ABOUT THIS TASK> Omit every picture, then return each line of the data below exactly.

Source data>
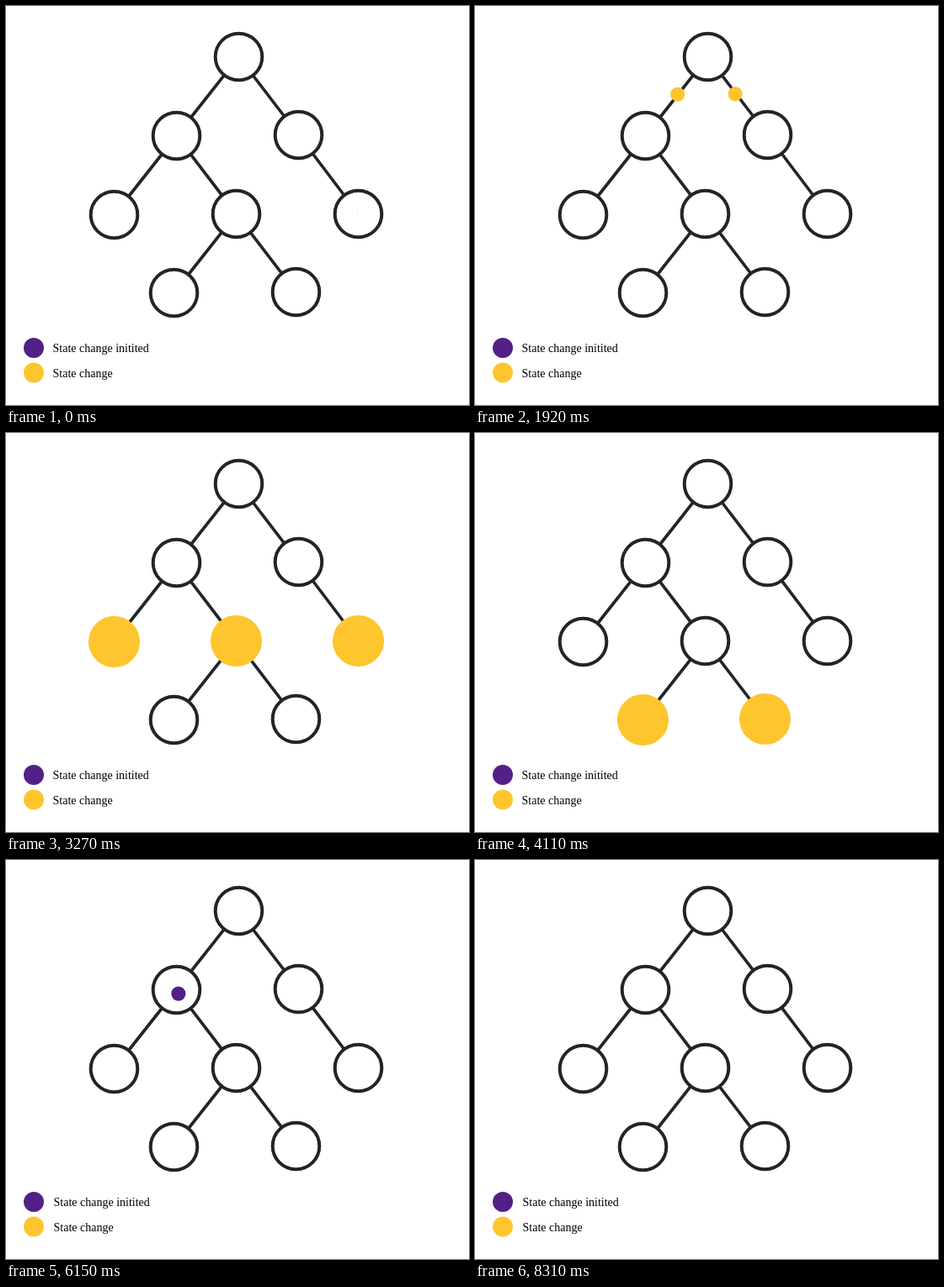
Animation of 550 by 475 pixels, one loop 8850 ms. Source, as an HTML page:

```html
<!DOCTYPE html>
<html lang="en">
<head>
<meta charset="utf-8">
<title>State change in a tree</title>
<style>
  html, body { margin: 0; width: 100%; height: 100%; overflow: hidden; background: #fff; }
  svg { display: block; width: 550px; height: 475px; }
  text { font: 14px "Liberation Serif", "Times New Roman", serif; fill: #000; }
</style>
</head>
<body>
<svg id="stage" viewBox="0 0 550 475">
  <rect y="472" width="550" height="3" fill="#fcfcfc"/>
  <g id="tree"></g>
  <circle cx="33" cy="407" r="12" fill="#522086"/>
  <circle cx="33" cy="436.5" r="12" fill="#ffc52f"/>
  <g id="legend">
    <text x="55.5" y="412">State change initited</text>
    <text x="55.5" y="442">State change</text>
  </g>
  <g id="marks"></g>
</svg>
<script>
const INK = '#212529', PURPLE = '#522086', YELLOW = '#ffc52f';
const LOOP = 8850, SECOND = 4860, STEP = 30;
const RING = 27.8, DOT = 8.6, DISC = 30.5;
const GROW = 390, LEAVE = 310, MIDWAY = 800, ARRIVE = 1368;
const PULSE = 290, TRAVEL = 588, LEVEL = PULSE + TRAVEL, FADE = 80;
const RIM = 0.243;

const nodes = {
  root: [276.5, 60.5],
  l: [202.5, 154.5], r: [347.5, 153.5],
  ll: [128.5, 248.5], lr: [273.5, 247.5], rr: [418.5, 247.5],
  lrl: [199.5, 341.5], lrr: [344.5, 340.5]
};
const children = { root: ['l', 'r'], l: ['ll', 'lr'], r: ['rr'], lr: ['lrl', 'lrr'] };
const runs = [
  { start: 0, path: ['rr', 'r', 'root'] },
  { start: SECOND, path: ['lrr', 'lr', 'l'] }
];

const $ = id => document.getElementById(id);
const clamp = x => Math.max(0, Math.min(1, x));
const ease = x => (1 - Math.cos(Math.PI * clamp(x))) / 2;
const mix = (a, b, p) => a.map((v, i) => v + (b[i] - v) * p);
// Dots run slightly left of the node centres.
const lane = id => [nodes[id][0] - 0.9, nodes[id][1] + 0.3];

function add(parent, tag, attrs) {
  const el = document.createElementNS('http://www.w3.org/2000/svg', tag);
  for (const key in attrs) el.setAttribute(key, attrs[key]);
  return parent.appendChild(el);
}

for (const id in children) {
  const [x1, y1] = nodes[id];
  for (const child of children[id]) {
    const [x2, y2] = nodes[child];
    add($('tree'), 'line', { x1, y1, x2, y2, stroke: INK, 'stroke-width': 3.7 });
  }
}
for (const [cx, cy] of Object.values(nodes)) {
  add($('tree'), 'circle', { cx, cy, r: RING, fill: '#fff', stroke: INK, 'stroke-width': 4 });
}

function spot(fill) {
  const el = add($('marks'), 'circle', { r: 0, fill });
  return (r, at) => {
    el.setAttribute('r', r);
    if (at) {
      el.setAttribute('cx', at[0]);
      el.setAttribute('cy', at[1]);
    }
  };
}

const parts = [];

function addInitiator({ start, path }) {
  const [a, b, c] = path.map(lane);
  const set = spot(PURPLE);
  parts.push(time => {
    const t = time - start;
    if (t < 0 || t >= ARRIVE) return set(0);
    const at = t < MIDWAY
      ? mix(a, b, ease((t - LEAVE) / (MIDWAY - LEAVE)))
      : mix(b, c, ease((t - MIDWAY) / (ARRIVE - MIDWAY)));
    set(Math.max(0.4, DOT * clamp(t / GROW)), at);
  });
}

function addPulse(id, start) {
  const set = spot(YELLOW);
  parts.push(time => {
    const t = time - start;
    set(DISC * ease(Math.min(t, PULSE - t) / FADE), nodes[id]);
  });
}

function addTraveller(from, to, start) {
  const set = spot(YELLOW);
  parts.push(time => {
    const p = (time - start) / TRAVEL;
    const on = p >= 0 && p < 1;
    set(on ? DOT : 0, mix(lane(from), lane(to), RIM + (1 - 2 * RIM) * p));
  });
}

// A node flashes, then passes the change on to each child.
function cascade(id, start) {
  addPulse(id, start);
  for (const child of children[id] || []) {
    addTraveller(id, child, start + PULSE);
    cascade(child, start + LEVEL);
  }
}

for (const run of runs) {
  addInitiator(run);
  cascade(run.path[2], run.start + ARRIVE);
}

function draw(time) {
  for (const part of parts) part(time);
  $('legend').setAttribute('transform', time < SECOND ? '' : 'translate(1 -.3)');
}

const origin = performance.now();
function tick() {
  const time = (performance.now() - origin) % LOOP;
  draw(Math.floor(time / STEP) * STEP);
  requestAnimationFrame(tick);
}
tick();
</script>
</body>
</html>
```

FINISHED EXERCISE>
Animation of 550 by 475 pixels, one loop 8850 ms. Source, as an HTML page:

```html
<!DOCTYPE html>
<html lang="en">
<head>
<meta charset="utf-8">
<title>State change in a tree</title>
<style>
  html, body { margin: 0; width: 100%; height: 100%; overflow: hidden; background: #fff; }
  svg { display: block; width: 550px; height: 475px; }
  text { font: 14px "Liberation Serif", "Times New Roman", serif; fill: #000; }
</style>
</head>
<body>
<svg id="stage" viewBox="0 0 550 475">
  <rect y="472" width="550" height="3" fill="#fcfcfc"/>
  <g id="tree"></g>
  <circle cx="33" cy="407" r="12" fill="#522086"/>
  <circle cx="33" cy="436.5" r="12" fill="#ffc52f"/>
  <g id="legend">
    <text x="55.5" y="412">State change initited</text>
    <text x="55.5" y="442">State change</text>
  </g>
  <g id="marks"></g>
</svg>
<script>
const INK = '#212529', PURPLE = '#522086', YELLOW = '#ffc52f';
const LOOP = 8850, SECOND = 4860, STEP = 30;
const RING = 27.8, DOT = 8.6, DISC = 30.5;
const GROW = 390, LEAVE = 310, MIDWAY = 800, ARRIVE = 1368;
const PULSE = 290, TRAVEL = 588, LEVEL = PULSE + TRAVEL, FADE = 80;
const RIM = 0.243;

const nodes = {
  root: [276.5, 60.5],
  l: [202.5, 154.5], r: [347.5, 153.5],
  ll: [128.5, 248.5], lr: [273.5, 247.5], rr: [418.5, 247.5],
  lrl: [199.5, 341.5], lrr: [344.5, 340.5]
};
const children = { root: ['l', 'r'], l: ['ll', 'lr'], r: ['rr'], lr: ['lrl', 'lrr'] };
const runs = [
  { start: 0, path: ['rr', 'r', 'root'] },
  { start: SECOND, path: ['lrr', 'lr', 'l'] }
];

const $ = id => document.getElementById(id);
const clamp = x => Math.max(0, Math.min(1, x));
const ease = x => (1 - Math.cos(Math.PI * clamp(x))) / 2;
const mix = (a, b, p) => a.map((v, i) => v + (b[i] - v) * p);
// Dots run slightly left of the node centres.
const lane = id => [nodes[id][0] - 0.9, nodes[id][1] + 0.3];

function add(parent, tag, attrs) {
  const el = document.createElementNS('http://www.w3.org/2000/svg', tag);
  for (const key in attrs) el.setAttribute(key, attrs[key]);
  return parent.appendChild(el);
}

for (const id in children) {
  const [x1, y1] = nodes[id];
  for (const child of children[id]) {
    const [x2, y2] = nodes[child];
    add($('tree'), 'line', { x1, y1, x2, y2, stroke: INK, 'stroke-width': 3.7 });
  }
}
for (const [cx, cy] of Object.values(nodes)) {
  add($('tree'), 'circle', { cx, cy, r: RING, fill: '#fff', stroke: INK, 'stroke-width': 4 });
}

function spot(fill) {
  const el = add($('marks'), 'circle', { r: 0, fill });
  return (r, at) => {
    el.setAttribute('r', r);
    if (at) {
      el.setAttribute('cx', at[0]);
      el.setAttribute('cy', at[1]);
    }
  };
}

const parts = [];

function addInitiator({ start, path }) {
  const [a, b, c] = path.map(lane);
  const set = spot(PURPLE);
  parts.push(time => {
    const t = time - start;
    if (t < 0 || t >= ARRIVE) return set(0);
    const at = t < MIDWAY
      ? mix(a, b, ease((t - LEAVE) / (MIDWAY - LEAVE)))
      : mix(b, c, ease((t - MIDWAY) / (ARRIVE - MIDWAY)));
    set(Math.max(0.4, DOT * clamp(t / GROW)), at);
  });
}

function addPulse(id, start) {
  const set = spot(YELLOW);
  parts.push(time => {
    const t = time - start;
    set(DISC * ease(Math.min(t, PULSE - t) / FADE), nodes[id]);
  });
}

function addTraveller(from, to, start) {
  const set = spot(YELLOW);
  parts.push(time => {
    const p = (time - start) / TRAVEL;
    const on = p >= 0 && p < 1;
    set(on ? DOT : 0, mix(lane(from), lane(to), RIM + (1 - 2 * RIM) * p));
  });
}

// A node flashes, then passes the change on to each child.
function cascade(id, start) {
  addPulse(id, start);
  for (const child of children[id] || []) {
    addTraveller(id, child, start + PULSE);
    cascade(child, start + LEVEL);
  }
}

for (const run of runs) {
  addInitiator(run);
  cascade(run.path[2], run.start + ARRIVE);
}

function draw(time) {
  for (const part of parts) part(time);
  $('legend').setAttribute('transform', time < SECOND ? '' : 'translate(1 -.3)');
}

const origin = performance.now();
function tick() {
  const time = (performance.now() - origin) % LOOP;
  draw(Math.floor(time / STEP) * STEP);
  requestAnimationFrame(tick);
}
tick();
</script>
</body>
</html>
```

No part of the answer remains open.